Data entries:
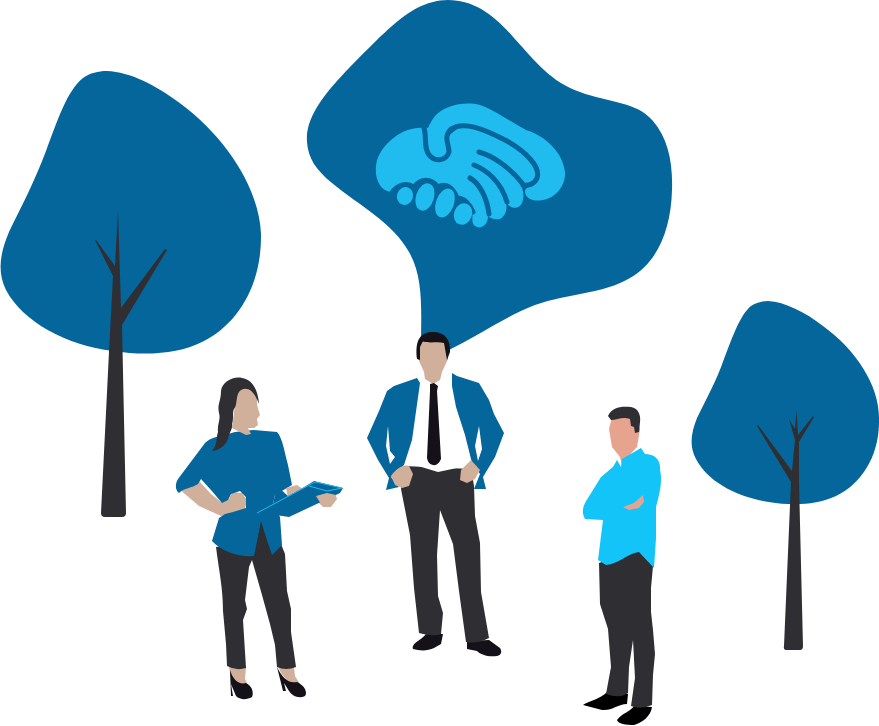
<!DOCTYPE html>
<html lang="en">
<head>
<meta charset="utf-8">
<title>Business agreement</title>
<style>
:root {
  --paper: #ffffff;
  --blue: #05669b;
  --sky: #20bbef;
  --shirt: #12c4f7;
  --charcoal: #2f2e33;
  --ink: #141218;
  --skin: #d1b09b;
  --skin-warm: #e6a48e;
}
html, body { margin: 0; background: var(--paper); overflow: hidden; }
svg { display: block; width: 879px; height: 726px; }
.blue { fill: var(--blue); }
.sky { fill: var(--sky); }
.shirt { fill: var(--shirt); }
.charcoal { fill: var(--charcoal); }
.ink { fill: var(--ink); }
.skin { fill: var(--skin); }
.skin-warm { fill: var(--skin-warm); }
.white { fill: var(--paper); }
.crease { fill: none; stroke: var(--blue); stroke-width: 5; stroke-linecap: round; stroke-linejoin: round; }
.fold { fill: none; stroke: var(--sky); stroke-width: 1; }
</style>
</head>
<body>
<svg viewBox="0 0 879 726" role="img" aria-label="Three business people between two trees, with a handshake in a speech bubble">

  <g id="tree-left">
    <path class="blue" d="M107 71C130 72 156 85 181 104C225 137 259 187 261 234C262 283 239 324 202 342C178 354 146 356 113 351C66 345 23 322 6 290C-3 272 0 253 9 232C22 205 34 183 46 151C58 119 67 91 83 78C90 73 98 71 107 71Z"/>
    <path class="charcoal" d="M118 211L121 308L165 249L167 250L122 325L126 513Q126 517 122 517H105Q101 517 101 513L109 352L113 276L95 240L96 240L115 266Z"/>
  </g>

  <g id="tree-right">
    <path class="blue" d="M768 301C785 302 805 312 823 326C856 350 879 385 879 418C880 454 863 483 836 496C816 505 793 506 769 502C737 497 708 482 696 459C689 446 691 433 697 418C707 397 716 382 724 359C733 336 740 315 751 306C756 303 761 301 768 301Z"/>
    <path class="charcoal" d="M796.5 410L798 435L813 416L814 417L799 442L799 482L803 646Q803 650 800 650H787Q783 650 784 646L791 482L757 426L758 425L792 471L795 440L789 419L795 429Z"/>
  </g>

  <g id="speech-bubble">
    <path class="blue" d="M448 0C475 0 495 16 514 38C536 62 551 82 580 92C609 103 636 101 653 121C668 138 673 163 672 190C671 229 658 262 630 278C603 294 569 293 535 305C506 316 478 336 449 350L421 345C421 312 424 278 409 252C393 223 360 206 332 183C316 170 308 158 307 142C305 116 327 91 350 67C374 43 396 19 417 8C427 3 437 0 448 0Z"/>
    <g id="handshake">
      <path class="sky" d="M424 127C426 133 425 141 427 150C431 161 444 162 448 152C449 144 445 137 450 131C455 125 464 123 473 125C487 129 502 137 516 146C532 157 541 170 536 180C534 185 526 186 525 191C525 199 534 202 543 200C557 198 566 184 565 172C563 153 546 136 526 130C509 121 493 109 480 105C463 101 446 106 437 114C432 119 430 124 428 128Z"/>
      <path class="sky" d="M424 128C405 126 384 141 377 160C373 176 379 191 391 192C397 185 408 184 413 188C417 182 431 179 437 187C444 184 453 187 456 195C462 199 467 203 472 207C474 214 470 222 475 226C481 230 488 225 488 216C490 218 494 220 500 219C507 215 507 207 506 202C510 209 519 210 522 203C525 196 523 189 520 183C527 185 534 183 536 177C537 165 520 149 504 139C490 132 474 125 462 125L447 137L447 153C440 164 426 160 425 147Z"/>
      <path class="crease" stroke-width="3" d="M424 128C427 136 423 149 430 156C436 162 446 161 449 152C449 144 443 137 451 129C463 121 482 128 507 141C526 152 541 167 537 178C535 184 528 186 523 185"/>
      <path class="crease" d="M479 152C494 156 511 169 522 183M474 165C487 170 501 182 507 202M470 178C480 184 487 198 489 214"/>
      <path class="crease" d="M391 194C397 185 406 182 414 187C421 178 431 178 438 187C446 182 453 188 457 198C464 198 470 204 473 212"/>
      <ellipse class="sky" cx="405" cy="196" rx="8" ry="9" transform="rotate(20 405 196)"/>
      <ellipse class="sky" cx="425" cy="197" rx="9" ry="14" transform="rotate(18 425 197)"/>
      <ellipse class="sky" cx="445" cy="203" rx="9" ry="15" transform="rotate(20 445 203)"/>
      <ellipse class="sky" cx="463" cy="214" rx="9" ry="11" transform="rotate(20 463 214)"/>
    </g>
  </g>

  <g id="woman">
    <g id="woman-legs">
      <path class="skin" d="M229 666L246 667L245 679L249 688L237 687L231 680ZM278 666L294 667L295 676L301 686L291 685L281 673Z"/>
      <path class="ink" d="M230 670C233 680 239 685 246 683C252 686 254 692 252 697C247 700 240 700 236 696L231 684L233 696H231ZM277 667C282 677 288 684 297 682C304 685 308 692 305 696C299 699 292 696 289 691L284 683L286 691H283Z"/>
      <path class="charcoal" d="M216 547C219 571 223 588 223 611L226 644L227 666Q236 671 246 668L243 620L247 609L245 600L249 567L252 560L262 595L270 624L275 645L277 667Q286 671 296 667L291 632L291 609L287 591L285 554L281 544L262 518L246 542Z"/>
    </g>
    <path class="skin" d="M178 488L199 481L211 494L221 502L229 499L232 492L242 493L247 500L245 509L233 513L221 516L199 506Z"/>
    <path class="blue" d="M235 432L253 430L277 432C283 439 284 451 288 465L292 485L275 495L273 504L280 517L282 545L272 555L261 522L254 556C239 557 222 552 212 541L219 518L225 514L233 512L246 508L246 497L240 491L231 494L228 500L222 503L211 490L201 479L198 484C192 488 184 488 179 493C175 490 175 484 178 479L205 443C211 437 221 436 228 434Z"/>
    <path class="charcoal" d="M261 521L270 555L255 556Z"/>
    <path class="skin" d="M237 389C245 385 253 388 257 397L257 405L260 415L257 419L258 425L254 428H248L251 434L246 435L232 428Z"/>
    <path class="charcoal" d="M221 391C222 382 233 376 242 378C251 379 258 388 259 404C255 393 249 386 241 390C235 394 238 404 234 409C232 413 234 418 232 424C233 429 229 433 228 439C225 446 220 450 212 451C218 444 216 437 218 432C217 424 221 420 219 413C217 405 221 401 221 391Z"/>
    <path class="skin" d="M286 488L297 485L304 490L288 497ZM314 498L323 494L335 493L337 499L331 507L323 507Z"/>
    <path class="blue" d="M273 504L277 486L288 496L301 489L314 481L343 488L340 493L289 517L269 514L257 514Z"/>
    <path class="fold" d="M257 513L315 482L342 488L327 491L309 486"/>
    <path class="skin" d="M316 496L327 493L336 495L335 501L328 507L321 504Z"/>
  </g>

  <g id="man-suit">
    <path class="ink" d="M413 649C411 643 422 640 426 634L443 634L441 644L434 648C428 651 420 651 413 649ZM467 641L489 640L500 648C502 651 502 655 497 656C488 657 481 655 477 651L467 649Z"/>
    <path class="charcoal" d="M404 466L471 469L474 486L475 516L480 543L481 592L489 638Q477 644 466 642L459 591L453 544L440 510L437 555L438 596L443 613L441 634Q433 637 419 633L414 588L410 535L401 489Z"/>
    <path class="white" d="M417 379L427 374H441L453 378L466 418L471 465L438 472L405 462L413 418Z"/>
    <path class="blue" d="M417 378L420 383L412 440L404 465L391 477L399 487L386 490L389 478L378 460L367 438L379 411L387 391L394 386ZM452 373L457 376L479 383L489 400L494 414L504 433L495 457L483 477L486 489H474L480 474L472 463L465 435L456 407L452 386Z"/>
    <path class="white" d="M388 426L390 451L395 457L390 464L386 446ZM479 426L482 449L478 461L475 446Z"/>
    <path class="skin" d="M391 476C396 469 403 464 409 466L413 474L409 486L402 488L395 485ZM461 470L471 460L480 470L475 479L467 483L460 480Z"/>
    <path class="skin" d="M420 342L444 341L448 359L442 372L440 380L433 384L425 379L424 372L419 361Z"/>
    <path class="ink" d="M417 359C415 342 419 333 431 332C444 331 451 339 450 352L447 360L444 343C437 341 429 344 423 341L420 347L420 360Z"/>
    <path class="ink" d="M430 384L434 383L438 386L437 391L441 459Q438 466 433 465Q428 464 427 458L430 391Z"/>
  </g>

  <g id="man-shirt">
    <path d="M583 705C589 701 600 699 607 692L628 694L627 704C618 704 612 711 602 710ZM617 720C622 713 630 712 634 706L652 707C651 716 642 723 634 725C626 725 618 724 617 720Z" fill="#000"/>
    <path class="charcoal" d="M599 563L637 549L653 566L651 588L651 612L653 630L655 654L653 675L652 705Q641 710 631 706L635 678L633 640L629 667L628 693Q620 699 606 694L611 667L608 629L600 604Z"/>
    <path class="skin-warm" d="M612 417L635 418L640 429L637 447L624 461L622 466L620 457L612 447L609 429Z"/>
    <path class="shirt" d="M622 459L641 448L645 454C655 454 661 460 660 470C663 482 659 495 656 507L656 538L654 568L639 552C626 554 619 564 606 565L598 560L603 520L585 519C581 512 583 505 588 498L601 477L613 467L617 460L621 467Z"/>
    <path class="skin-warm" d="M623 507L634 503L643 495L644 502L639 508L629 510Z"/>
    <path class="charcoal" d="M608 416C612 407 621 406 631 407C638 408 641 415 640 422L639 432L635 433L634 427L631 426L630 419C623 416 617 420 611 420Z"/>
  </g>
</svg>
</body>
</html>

==

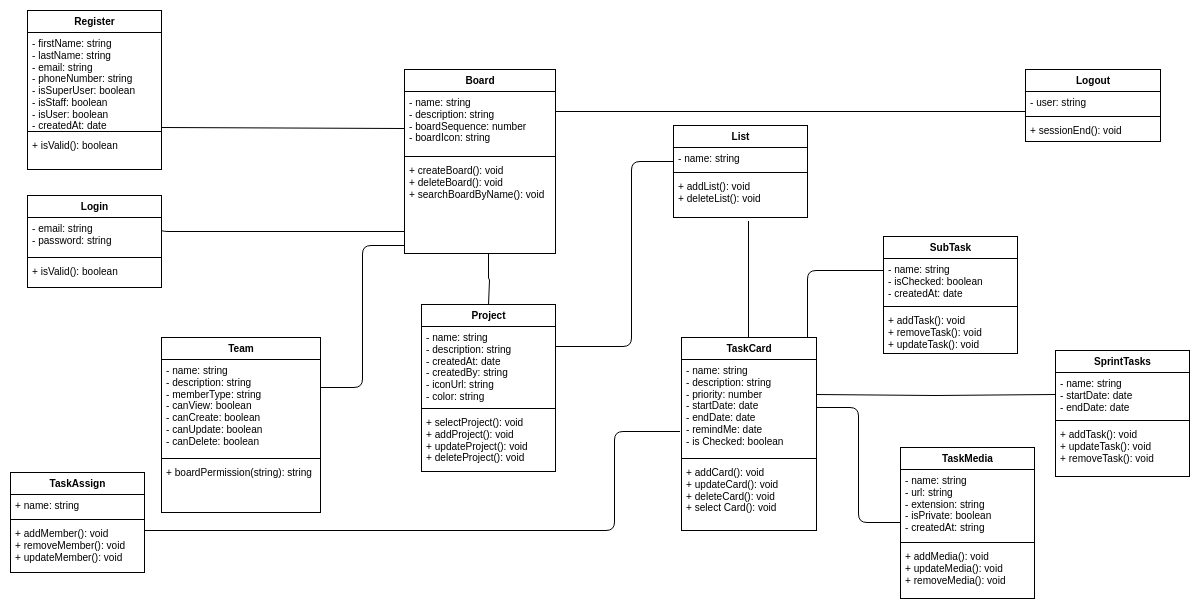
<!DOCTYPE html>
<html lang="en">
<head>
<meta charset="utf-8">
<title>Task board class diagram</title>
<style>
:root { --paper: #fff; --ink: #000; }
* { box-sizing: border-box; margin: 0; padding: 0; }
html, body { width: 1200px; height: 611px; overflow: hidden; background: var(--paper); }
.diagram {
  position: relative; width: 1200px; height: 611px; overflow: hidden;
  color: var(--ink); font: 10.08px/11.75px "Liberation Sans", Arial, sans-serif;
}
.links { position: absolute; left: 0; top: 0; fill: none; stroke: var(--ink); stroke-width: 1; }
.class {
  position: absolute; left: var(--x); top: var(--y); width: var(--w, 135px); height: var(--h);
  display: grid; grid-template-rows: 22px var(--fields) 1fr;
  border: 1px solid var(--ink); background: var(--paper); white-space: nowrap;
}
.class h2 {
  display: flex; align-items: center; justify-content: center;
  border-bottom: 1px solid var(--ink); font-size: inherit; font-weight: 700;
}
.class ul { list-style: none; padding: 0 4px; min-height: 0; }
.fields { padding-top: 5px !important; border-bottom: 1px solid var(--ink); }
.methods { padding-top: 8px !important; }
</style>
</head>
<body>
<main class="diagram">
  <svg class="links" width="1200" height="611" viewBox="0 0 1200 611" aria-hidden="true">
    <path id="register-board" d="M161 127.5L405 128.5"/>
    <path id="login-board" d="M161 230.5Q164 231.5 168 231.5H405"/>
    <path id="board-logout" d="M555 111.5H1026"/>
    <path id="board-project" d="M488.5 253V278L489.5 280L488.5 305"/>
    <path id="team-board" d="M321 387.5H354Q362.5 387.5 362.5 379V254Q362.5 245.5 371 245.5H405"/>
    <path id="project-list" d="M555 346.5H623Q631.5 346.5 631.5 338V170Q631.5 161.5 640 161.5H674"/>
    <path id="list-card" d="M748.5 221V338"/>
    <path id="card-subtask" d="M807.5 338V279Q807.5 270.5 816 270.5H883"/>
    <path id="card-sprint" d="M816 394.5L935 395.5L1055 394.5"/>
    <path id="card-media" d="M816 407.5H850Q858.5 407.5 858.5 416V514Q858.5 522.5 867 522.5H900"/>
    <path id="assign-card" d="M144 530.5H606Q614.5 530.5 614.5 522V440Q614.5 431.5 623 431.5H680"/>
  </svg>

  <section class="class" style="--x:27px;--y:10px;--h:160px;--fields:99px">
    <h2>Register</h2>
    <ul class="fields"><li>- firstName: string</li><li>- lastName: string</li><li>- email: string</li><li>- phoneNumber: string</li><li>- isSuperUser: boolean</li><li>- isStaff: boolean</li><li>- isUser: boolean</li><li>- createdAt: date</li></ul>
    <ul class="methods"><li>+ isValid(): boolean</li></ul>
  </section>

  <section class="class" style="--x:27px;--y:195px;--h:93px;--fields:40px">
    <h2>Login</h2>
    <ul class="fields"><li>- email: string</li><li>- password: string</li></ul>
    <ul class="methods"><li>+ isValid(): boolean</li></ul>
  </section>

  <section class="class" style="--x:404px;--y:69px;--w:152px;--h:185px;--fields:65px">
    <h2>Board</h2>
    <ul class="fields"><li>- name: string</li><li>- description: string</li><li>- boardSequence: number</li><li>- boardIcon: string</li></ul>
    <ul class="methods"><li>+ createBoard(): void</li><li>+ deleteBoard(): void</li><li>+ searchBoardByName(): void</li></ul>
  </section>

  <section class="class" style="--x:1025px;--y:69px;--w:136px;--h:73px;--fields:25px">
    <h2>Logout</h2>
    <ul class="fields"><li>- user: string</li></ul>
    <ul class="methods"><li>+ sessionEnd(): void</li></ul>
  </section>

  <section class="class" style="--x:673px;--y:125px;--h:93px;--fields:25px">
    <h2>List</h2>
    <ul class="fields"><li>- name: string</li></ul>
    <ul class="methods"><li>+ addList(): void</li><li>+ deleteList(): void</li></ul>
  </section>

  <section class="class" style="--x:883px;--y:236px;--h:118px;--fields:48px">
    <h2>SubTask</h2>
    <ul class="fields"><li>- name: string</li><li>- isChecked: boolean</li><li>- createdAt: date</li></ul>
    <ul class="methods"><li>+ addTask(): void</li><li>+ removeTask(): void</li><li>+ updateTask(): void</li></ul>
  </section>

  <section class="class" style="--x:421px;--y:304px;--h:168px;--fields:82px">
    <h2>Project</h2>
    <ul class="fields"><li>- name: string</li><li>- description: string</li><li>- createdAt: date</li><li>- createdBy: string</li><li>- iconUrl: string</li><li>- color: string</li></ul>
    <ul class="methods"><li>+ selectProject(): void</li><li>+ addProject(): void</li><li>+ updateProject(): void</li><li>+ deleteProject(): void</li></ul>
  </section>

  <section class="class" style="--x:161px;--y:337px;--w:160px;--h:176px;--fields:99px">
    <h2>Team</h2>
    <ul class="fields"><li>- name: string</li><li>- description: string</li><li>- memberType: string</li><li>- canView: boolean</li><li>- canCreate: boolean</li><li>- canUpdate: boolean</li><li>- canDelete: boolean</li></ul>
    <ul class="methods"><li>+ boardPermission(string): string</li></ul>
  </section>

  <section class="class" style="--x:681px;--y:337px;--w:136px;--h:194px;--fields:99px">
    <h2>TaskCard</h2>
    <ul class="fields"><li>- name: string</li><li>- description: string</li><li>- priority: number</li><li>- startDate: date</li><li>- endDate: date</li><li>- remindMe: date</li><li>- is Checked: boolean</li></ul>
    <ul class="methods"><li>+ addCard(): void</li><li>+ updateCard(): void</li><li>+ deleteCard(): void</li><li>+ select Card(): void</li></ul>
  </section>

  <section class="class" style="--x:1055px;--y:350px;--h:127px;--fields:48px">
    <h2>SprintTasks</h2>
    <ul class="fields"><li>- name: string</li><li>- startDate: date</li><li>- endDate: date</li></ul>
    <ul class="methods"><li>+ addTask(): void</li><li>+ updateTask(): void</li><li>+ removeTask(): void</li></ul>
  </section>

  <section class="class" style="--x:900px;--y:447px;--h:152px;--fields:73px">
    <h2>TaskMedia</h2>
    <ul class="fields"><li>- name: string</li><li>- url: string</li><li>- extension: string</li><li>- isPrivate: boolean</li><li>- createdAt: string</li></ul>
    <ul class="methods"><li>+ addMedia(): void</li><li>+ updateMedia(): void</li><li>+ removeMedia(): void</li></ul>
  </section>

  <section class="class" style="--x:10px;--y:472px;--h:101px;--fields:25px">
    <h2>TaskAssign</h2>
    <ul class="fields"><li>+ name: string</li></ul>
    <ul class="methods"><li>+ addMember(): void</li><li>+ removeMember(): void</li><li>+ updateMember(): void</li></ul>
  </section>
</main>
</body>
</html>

**YOUR ASSIGNMENT**
Please copy the lines above from the line with "346.5H623Q631.5 346.5 631.5" up to and including the line with "407.5H850Q858.5 407.5 858.5", exactly as written and with nothing else.

**REPLY**
    <path id="project-list" d="M555 346.5H623Q631.5 346.5 631.5 338V170Q631.5 161.5 640 161.5H674"/>
    <path id="list-card" d="M748.5 221V338"/>
    <path id="card-subtask" d="M807.5 338V279Q807.5 270.5 816 270.5H883"/>
    <path id="card-sprint" d="M816 394.5L935 395.5L1055 394.5"/>
    <path id="card-media" d="M816 407.5H850Q858.5 407.5 858.5 416V514Q858.5 522.5 867 522.5H900"/>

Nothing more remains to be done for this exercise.